• EXERCISE PROMPT:
Look below and pull out each line with the word "cell".

• DATA TO EXAMINE:

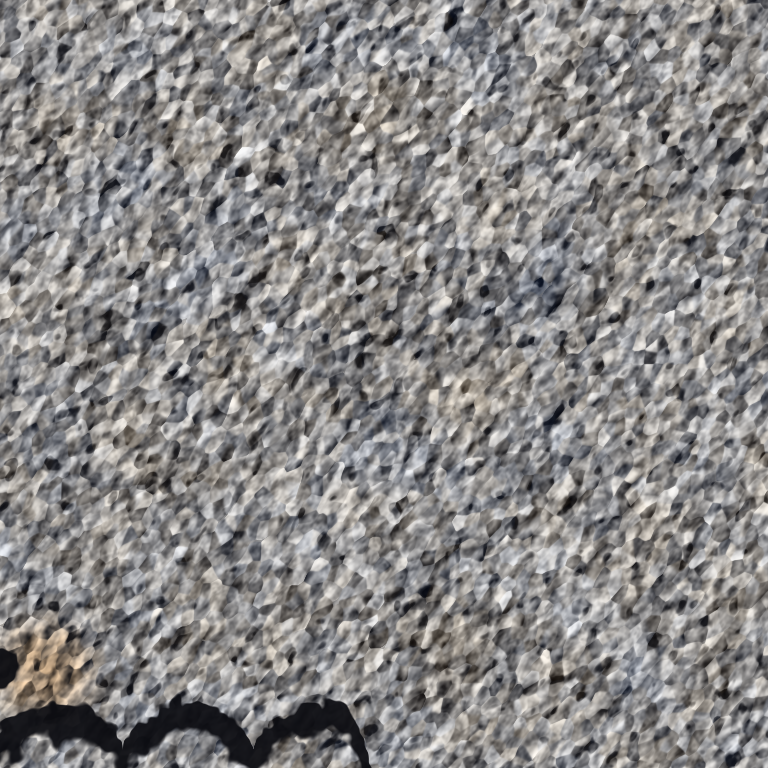
Reproduce this texture procedurally as a WebGL 2 fragment shader.

```glsl
#version 300 es
precision highp float;
// Rough grey stone in raking light: slanted grains are tinted facets laid over
// a noise relief shaded by its slope, with dark pits and pale mineral flecks.
// A scalloped broken lip along the lower left edge casts a black shadow.

uniform vec2 u_resolution;
out vec4 fragColor;

const float PI = 3.14159;
const vec2 LIGHT = vec2(-0.80, 0.60);   // across the grain
const vec2 GRAIN = vec2(0.60, 0.80);    // along the grain
const float STRETCH = 1.5;

vec2 hash2(vec2 cell) {
  uvec2 v = uvec2(ivec2(cell)) * 1664525u + 1013904223u;
  v.x += v.y * 1664525u;
  v.y += v.x * 1664525u;
  v ^= v >> 16u;
  v.x += v.y * 1664525u;
  v.y += v.x * 1664525u;
  v ^= v >> 16u;
  return vec2(v & 65535u) / 65535.0;
}

float cornerSlope(vec2 cell, vec2 offset) {
  return dot(hash2(cell) * 2.0 - 1.0, offset);
}

// Gradient noise centred on zero
float noise(vec2 p) {
  vec2 i = floor(p), f = p - i;
  vec2 u = f * f * f * (f * (f * 6.0 - 15.0) + 10.0);
  vec2 x = vec2(1.0, 0.0), y = vec2(0.0, 1.0);
  float low = mix(cornerSlope(i, f), cornerSlope(i + x, f - x), u.x);
  float high = mix(cornerSlope(i + y, f - y), cornerSlope(i + 1.0, f - 1.0), u.x);
  return mix(low, high, u.y);
}

float relief(vec2 p) {
  return noise(p * 62.0) + 0.6 * noise(p * 117.0 + 31.0) + 0.3 * noise(p * 231.0 + 73.0);
}

// Softly joined tilted facets: x = brightness, y = tint, z = pale fleck
vec3 facets(vec2 p) {
  vec2 home = floor(p);
  vec3 sum = vec3(0.0);
  float total = 0.0;
  for (int j = -1; j <= 1; j++) {
    for (int i = -1; i <= 1; i++) {
      vec2 cell = home + vec2(i, j);
      vec2 toSeed = cell + hash2(cell) - p;
      vec2 tone = hash2(cell + 517.0);
      vec2 tilt = hash2(cell + 941.0) - 0.5;
      float weight = exp(-16.0 * dot(toSeed, toSeed));
      float fleck = smoothstep(0.96, 0.99, hash2(cell + 233.0).x);
      sum += weight * vec3(tone.x - 0.5 + dot(toSeed, tilt), tone.y - 0.5, fleck);
      total += weight;
    }
  }
  return sum / max(total, 1e-6);
}

// Height of the scalloped lip above the lower edge
float lipHeight(float x) {
  float arcs = 0.02 + 0.065 * sqrt(abs(sin(PI * (x - 0.33) / 0.17)));
  return mix(arcs, -0.08, smoothstep(0.45, 0.53, x));
}

// Black shadow of the lip and of the notch at the left edge
float lipShadow(vec2 uv) {
  float rough = 0.022 * noise(uv * 28.0) + 0.014 * noise(uv * 75.0);
  float depth = lipHeight(uv.x) + rough - uv.y;
  float reach = 0.035 + 0.035 * noise(uv * 34.0 + 9.0);
  float rim = smoothstep(-0.002, 0.003, depth)
            * (1.0 - smoothstep(reach, reach + 0.014, depth));
  float notch = length((uv - vec2(0.0, 0.13)) * vec2(1.4, 1.0)) + rough;
  return max(rim, 1.0 - smoothstep(0.028, 0.034, notch));
}

vec3 stoneColor(float tone, float tint) {
  vec3 grey = mix(vec3(0.0, 0.0, 0.018), vec3(1.005, 0.993, 0.975), tone);
  return grey + tint * vec3(0.035, 0.008, -0.035);
}

void main() {
  vec2 uv = gl_FragCoord.xy / u_resolution.y;
  vec2 p = vec2(dot(uv, LIGHT), dot(uv, GRAIN) / STRETCH);
  p += 0.004 * vec2(noise(p * 45.0 + 5.0), noise(p * 45.0 + 57.0));

  // Relief shading and grain facets
  vec2 stride = vec2(0.004, 0.0);
  float slope = relief(p - stride) - relief(p + stride);
  vec3 grain = facets(p * 82.0);
  float tone = 0.555 + 0.34 * slope + 0.42 * grain.x + 0.22 * grain.z;
  tone += 0.12 * noise(p * 190.0 + 11.0) + 0.10 * noise(uv * 6.0 + 3.0);

  // Pits in slanted clusters
  float pit = noise(p * 48.0 + 101.0) + 0.5 * noise(p * 95.0 + 17.0);
  tone -= 0.30 * smoothstep(0.22, 0.42, pit);

  // Soft limits keep deep shadows and highlights from clipping
  tone = tone > 0.7 ? 0.7 + 0.3 * tanh((tone - 0.7) / 0.3) : tone;
  tone = max(tone, 0.09 + 0.25 * tone);

  // Mineral tint, rust beside the notch, then the lip shadow
  float tint = grain.y + 1.2 * noise(uv * 9.0 + 41.0);
  vec3 color = stoneColor(tone, tint);
  float rust = 1.0 - smoothstep(0.02, 0.09, length(uv - vec2(0.06, 0.13)));
  color *= mix(vec3(1.0), vec3(1.06, 0.93, 0.78), rust);
  color = mix(color, vec3(0.045, 0.047, 0.065) + 0.06 * color, lipShadow(uv));
  fragColor = vec4(clamp(color, 0.0, 1.0), 1.0);
}
```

• EXERCISE RESULT:
vec2 hash2(vec2 cell) {
  uvec2 v = uvec2(ivec2(cell)) * 1664525u + 1013904223u;
float cornerSlope(vec2 cell, vec2 offset) {
  return dot(hash2(cell) * 2.0 - 1.0, offset);
      vec2 cell = home + vec2(i, j);
      vec2 toSeed = cell + hash2(cell) - p;
      vec2 tone = hash2(cell + 517.0);
      vec2 tilt = hash2(cell + 941.0) - 0.5;
      float fleck = smoothstep(0.96, 0.99, hash2(cell + 233.0).x);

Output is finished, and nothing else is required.